## ABOUT THIS TASK
In the records that follow, find each line with the word "marker" and copy it.

## SOURCE RECORDS
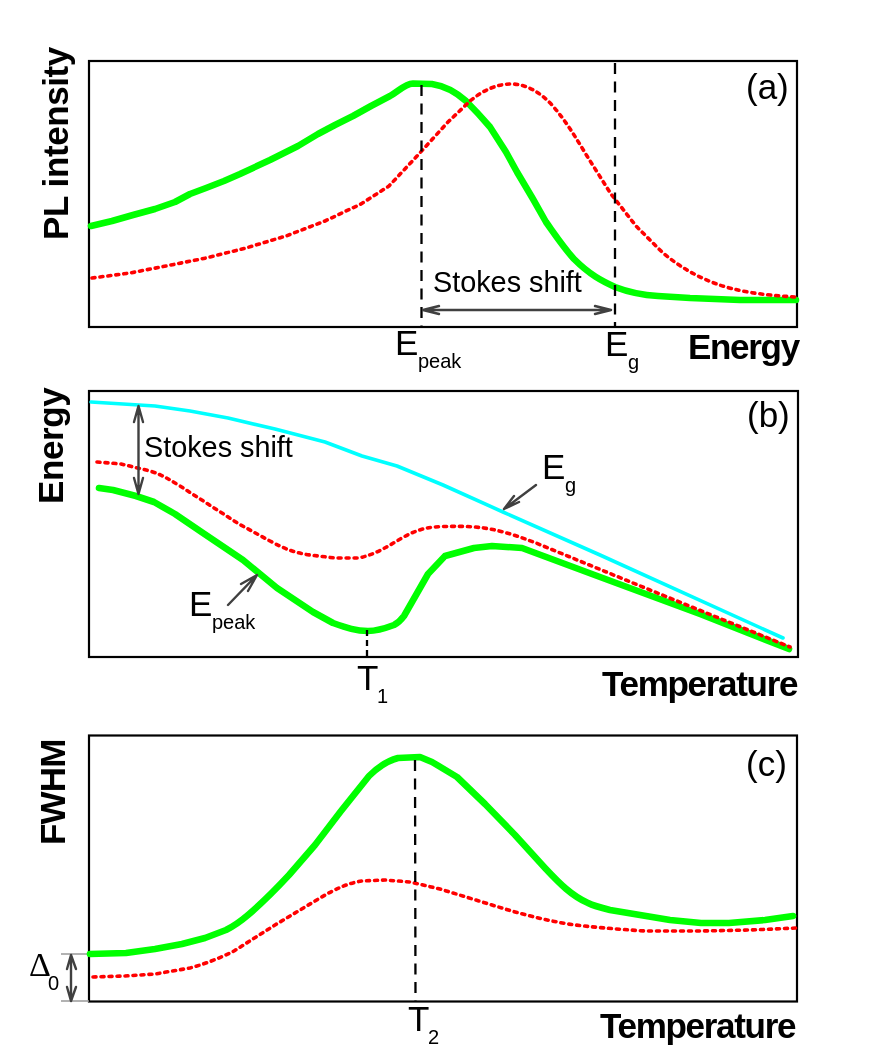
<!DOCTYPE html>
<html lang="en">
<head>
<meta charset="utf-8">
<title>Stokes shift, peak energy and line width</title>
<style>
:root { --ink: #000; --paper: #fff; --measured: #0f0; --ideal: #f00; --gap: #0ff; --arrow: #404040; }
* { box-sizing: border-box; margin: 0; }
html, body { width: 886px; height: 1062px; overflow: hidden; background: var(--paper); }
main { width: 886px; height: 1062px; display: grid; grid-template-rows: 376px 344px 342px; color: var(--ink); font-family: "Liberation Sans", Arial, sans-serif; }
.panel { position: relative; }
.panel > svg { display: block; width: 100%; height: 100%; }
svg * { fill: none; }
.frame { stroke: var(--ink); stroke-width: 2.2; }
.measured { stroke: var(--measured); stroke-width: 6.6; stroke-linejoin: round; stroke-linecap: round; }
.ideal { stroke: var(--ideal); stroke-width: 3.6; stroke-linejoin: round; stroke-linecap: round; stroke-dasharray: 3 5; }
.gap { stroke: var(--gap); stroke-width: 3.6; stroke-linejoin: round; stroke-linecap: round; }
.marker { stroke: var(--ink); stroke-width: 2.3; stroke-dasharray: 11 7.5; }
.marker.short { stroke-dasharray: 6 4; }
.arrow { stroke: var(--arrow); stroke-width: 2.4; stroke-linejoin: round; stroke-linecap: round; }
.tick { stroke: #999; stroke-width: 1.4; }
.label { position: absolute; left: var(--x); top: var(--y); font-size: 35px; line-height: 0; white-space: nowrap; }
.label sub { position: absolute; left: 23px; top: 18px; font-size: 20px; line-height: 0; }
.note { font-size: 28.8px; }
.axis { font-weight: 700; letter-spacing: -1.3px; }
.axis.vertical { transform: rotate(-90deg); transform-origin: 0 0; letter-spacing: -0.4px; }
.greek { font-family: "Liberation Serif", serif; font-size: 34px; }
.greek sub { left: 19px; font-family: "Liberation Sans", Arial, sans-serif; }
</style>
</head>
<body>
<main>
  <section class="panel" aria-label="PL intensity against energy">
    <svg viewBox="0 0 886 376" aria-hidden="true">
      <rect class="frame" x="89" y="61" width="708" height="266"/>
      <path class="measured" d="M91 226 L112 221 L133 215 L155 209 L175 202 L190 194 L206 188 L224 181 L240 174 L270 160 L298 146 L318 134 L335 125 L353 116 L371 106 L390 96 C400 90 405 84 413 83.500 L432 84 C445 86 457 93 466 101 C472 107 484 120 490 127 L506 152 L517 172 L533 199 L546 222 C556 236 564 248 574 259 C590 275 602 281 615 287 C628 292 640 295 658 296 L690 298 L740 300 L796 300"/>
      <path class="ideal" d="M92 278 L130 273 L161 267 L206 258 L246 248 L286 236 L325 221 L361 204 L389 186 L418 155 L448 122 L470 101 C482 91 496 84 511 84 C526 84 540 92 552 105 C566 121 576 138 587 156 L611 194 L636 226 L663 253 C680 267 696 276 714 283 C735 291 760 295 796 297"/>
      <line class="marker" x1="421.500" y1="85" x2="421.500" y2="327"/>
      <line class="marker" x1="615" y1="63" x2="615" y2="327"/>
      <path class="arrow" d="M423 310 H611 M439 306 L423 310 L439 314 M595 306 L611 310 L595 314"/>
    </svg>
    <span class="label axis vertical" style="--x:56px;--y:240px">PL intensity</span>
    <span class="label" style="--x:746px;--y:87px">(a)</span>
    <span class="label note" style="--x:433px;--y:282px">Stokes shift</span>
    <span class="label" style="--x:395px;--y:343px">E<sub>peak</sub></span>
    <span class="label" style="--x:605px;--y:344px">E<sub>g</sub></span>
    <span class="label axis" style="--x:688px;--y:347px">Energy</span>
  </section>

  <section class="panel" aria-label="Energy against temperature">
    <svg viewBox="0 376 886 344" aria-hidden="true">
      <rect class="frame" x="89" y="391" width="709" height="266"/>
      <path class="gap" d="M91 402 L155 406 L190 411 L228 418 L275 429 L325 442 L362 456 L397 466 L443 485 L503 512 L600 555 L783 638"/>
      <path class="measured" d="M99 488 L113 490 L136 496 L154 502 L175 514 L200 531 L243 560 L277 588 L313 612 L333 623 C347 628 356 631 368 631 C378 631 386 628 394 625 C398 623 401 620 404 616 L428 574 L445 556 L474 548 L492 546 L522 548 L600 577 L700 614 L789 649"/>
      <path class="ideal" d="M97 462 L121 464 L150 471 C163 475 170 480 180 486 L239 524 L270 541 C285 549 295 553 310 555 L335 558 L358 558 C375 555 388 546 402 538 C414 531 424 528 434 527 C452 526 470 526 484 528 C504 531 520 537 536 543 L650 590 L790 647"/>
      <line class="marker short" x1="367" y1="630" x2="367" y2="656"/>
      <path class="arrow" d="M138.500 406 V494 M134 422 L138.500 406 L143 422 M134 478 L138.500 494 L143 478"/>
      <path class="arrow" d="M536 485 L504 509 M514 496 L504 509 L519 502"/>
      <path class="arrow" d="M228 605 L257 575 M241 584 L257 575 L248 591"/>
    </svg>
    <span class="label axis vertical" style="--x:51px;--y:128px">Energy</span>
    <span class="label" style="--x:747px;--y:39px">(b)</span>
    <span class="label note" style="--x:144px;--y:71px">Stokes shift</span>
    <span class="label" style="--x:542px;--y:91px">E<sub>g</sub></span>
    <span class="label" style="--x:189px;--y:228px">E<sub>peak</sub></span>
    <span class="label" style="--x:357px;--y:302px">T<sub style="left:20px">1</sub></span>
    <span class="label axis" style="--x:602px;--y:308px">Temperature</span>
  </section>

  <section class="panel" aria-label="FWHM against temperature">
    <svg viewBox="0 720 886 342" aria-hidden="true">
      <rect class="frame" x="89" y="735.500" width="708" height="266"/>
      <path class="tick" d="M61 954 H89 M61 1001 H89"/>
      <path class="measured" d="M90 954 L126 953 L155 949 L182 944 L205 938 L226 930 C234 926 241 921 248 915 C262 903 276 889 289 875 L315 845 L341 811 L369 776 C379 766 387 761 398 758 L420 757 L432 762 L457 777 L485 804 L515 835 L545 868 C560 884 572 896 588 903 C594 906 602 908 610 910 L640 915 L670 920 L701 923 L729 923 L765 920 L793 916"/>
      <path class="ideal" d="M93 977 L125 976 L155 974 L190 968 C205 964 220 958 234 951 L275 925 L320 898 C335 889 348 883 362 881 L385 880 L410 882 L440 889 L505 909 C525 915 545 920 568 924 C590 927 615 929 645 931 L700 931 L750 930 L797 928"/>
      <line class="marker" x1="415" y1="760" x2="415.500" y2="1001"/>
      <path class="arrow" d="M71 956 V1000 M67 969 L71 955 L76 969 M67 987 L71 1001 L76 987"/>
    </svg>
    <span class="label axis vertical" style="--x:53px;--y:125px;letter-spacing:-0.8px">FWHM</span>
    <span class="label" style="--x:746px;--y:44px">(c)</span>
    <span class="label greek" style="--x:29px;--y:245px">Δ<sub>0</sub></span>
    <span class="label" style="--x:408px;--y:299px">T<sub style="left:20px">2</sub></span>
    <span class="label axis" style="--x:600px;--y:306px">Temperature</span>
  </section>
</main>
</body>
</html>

## WRITTEN SOLUTION
.marker { stroke: var(--ink); stroke-width: 2.3; stroke-dasharray: 11 7.5; }
.marker.short { stroke-dasharray: 6 4; }
      <line class="marker" x1="421.500" y1="85" x2="421.500" y2="327"/>
      <line class="marker" x1="615" y1="63" x2="615" y2="327"/>
      <line class="marker short" x1="367" y1="630" x2="367" y2="656"/>
      <line class="marker" x1="415" y1="760" x2="415.500" y2="1001"/>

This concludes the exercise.